→ What the task requires:
Below are the records. Gather each line that holds "circle".

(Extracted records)
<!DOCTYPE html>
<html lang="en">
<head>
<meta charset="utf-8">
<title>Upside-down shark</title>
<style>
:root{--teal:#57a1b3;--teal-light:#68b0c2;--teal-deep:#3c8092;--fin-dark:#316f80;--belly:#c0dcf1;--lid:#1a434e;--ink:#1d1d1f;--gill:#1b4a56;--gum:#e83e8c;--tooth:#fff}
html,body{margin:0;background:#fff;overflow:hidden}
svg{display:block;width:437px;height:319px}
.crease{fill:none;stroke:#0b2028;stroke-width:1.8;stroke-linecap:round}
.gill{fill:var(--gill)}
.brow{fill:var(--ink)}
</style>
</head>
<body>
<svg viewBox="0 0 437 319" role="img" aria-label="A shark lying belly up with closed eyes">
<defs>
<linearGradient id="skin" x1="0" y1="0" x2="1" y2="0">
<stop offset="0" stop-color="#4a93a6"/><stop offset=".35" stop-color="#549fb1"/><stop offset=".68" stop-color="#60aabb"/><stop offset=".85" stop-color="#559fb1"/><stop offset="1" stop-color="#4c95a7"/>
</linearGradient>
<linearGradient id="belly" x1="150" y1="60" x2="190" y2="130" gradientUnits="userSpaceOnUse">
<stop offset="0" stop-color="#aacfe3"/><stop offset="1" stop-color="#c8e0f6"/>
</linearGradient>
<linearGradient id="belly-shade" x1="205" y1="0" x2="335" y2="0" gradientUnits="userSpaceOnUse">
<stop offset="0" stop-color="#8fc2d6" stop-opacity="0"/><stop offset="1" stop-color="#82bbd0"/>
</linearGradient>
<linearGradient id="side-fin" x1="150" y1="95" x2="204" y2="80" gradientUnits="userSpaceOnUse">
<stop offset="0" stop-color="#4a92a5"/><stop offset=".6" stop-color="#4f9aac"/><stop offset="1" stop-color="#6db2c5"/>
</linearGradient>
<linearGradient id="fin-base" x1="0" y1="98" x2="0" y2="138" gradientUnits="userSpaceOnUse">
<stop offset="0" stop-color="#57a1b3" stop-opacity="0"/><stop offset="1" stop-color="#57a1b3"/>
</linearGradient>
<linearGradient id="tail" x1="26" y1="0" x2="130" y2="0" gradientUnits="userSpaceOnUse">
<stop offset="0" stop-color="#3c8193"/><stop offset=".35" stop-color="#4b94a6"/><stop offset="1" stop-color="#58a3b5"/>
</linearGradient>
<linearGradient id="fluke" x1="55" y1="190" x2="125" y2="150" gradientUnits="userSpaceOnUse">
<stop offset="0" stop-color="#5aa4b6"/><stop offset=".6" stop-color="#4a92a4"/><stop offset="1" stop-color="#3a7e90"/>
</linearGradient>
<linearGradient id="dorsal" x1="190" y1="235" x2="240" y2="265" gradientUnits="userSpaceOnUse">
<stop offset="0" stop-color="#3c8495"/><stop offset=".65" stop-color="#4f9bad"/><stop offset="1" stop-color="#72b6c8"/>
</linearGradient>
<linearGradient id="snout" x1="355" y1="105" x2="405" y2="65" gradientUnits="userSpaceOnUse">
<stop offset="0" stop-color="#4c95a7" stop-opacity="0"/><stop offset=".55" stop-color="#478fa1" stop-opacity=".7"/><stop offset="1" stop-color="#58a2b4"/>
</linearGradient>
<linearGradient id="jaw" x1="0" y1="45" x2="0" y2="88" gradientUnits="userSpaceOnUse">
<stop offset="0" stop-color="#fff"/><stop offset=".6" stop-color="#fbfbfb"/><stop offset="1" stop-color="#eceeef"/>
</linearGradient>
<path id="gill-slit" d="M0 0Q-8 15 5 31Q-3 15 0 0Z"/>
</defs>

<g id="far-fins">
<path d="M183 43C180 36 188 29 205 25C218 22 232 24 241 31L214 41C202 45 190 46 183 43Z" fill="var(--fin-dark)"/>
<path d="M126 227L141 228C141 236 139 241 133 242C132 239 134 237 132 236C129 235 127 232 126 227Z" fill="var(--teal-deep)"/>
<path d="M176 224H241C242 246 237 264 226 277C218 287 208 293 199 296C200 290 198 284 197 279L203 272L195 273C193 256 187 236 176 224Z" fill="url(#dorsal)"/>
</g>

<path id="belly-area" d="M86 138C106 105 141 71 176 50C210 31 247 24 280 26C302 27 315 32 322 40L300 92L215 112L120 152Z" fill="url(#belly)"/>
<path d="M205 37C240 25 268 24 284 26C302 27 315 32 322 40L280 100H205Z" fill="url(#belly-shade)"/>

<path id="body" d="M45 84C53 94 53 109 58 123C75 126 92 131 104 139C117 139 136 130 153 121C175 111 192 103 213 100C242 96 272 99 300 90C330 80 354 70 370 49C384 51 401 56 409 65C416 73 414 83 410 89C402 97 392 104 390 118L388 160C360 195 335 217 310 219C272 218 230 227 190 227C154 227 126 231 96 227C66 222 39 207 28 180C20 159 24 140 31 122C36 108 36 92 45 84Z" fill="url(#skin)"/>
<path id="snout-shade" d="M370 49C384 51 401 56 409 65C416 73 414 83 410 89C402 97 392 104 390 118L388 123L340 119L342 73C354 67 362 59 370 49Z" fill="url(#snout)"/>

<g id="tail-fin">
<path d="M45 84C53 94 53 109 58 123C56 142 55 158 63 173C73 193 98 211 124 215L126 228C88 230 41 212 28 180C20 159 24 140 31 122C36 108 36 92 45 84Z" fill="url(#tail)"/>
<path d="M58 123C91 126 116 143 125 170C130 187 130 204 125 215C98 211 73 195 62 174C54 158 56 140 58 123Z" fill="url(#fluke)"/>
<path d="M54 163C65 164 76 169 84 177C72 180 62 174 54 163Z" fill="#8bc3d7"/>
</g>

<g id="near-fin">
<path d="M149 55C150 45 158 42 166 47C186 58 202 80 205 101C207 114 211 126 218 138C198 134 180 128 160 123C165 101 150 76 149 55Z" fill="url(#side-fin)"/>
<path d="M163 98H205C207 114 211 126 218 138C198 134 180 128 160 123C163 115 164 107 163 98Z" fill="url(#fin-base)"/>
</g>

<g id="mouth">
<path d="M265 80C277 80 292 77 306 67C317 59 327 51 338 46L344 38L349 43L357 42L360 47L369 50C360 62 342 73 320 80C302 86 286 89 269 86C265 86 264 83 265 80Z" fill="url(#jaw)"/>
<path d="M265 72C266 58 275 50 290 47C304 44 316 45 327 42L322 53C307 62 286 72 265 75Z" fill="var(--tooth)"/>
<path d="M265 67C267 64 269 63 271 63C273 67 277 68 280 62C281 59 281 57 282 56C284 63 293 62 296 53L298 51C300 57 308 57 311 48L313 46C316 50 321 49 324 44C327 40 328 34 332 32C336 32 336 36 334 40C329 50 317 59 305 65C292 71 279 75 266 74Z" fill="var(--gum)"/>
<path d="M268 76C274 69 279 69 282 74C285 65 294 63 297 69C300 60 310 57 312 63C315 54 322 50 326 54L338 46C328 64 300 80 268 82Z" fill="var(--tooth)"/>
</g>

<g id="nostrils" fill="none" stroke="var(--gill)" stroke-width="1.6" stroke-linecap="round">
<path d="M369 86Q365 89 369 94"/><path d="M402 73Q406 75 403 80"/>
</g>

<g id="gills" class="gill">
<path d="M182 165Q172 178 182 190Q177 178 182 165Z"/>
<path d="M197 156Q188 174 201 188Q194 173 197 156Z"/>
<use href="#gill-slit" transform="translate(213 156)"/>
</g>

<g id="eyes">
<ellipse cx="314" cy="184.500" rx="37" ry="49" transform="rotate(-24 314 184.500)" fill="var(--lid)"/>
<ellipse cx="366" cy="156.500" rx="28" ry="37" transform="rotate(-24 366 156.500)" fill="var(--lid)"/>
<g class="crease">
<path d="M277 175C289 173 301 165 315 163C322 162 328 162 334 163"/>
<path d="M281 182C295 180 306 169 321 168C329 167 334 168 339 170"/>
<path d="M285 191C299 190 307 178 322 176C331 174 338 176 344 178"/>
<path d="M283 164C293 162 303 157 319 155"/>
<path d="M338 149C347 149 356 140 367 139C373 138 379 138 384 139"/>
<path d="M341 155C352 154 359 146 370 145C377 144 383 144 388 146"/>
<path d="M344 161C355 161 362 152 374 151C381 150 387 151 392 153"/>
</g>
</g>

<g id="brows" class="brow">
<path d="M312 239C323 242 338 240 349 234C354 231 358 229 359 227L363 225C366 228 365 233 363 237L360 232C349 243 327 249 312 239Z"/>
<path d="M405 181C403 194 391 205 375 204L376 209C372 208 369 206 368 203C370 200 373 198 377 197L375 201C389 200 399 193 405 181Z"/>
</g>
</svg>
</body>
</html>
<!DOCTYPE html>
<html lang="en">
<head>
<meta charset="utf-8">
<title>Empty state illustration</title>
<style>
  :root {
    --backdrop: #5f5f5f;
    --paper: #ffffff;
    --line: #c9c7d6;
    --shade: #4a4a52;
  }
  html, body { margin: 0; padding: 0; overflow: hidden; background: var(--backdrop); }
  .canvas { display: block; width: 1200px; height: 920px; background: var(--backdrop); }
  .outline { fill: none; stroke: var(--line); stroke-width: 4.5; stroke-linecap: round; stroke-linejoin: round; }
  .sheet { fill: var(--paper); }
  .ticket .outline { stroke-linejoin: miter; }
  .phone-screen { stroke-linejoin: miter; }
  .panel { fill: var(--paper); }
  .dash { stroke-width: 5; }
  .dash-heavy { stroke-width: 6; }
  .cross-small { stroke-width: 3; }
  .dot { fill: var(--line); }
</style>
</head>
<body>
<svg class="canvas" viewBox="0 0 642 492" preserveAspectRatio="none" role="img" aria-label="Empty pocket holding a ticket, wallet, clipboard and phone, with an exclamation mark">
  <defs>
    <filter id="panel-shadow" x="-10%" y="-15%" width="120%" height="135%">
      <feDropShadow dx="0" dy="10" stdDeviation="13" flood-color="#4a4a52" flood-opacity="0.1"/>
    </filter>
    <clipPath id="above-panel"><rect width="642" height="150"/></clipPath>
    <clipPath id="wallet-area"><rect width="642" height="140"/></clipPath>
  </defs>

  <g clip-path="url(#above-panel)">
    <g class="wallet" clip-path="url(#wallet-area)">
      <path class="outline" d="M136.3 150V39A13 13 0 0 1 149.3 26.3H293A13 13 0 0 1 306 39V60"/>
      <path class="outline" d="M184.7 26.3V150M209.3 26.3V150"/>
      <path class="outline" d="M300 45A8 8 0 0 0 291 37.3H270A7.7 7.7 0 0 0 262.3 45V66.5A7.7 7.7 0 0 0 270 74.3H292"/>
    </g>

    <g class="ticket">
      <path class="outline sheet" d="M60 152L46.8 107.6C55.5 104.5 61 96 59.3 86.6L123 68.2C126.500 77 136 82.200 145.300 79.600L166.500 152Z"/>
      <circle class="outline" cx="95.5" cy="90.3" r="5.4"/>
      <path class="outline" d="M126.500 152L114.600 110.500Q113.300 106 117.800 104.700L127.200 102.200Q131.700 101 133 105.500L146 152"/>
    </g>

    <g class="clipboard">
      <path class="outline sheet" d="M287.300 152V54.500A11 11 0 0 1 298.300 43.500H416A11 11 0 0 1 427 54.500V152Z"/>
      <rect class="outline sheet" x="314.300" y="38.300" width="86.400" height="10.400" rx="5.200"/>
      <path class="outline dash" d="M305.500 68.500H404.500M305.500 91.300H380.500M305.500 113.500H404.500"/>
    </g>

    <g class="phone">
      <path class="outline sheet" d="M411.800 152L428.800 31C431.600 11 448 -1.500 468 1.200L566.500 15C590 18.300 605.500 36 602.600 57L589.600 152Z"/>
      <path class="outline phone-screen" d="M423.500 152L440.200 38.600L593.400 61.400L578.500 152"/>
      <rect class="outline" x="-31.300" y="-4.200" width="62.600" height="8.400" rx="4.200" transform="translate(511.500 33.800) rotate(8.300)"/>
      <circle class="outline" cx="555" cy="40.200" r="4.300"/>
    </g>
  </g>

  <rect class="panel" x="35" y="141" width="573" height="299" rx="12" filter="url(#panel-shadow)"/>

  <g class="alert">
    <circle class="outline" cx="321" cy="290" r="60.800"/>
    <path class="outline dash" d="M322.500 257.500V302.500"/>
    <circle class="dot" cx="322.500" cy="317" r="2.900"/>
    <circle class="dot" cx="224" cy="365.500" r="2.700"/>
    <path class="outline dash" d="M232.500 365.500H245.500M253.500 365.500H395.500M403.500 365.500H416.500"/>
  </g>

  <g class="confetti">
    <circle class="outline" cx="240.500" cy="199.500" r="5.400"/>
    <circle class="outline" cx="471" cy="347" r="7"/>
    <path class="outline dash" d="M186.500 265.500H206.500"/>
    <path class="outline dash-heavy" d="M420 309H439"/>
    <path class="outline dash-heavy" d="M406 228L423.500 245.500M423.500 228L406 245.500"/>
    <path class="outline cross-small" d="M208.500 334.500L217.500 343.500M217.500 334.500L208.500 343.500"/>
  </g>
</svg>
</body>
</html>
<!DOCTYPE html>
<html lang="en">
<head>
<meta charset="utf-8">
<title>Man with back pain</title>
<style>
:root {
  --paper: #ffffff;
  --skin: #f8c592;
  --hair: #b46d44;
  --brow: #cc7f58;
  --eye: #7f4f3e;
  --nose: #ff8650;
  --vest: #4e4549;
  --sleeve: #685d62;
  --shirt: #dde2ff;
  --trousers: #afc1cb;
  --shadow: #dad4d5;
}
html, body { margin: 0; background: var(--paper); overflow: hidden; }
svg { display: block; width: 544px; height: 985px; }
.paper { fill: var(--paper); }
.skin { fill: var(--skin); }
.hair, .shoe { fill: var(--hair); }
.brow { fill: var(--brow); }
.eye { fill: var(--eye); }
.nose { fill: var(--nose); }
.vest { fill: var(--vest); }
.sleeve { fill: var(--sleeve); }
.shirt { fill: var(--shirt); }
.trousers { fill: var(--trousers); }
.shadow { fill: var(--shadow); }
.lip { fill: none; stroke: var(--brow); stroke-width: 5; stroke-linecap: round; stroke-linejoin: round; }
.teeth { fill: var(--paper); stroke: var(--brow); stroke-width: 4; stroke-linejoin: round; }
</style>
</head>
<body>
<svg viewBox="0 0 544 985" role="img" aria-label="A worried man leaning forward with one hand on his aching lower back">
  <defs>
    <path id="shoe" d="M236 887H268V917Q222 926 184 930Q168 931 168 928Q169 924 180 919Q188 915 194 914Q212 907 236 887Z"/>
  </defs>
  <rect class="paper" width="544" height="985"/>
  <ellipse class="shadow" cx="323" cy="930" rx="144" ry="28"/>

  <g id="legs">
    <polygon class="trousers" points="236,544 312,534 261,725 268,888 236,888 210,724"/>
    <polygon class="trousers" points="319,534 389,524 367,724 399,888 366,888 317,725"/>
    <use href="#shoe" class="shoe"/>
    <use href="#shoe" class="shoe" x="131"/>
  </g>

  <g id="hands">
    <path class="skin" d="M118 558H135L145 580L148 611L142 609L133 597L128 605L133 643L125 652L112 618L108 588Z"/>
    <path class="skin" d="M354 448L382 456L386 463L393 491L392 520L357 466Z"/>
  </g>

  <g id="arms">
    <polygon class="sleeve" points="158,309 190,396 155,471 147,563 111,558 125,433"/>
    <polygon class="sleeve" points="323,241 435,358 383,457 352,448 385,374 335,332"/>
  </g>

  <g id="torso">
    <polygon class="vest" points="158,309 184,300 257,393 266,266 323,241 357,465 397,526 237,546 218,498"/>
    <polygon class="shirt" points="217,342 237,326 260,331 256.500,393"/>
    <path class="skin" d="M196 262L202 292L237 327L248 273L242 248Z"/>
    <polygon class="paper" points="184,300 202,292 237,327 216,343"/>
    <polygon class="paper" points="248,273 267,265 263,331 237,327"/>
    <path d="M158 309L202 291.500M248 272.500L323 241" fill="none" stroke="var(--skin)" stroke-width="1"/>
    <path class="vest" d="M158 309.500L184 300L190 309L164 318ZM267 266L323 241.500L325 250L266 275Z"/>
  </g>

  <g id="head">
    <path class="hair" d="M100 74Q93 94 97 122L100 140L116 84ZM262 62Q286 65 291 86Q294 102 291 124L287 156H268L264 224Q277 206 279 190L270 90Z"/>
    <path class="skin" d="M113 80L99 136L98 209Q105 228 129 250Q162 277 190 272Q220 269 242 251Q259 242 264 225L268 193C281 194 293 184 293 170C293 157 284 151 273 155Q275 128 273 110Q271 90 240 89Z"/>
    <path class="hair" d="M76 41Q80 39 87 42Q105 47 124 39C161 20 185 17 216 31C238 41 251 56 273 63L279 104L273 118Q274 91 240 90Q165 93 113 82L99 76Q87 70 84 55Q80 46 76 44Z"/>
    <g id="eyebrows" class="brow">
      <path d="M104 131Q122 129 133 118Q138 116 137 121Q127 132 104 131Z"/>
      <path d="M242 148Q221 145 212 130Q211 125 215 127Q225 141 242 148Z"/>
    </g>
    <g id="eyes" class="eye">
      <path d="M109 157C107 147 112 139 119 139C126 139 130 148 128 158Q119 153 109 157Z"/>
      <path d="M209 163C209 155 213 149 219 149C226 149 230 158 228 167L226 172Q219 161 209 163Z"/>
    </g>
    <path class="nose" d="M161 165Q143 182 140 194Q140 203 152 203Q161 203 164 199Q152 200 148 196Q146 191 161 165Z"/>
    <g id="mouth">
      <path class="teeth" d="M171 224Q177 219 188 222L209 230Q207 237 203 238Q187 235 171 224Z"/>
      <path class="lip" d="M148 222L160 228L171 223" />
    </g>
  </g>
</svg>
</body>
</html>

→ Solution to this task:
      <circle class="outline" cx="95.5" cy="90.3" r="5.4"/>
      <circle class="outline" cx="555" cy="40.200" r="4.300"/>
    <circle class="outline" cx="321" cy="290" r="60.800"/>
    <circle class="dot" cx="322.500" cy="317" r="2.900"/>
    <circle class="dot" cx="224" cy="365.500" r="2.700"/>
    <circle class="outline" cx="240.500" cy="199.500" r="5.400"/>
    <circle class="outline" cx="471" cy="347" r="7"/>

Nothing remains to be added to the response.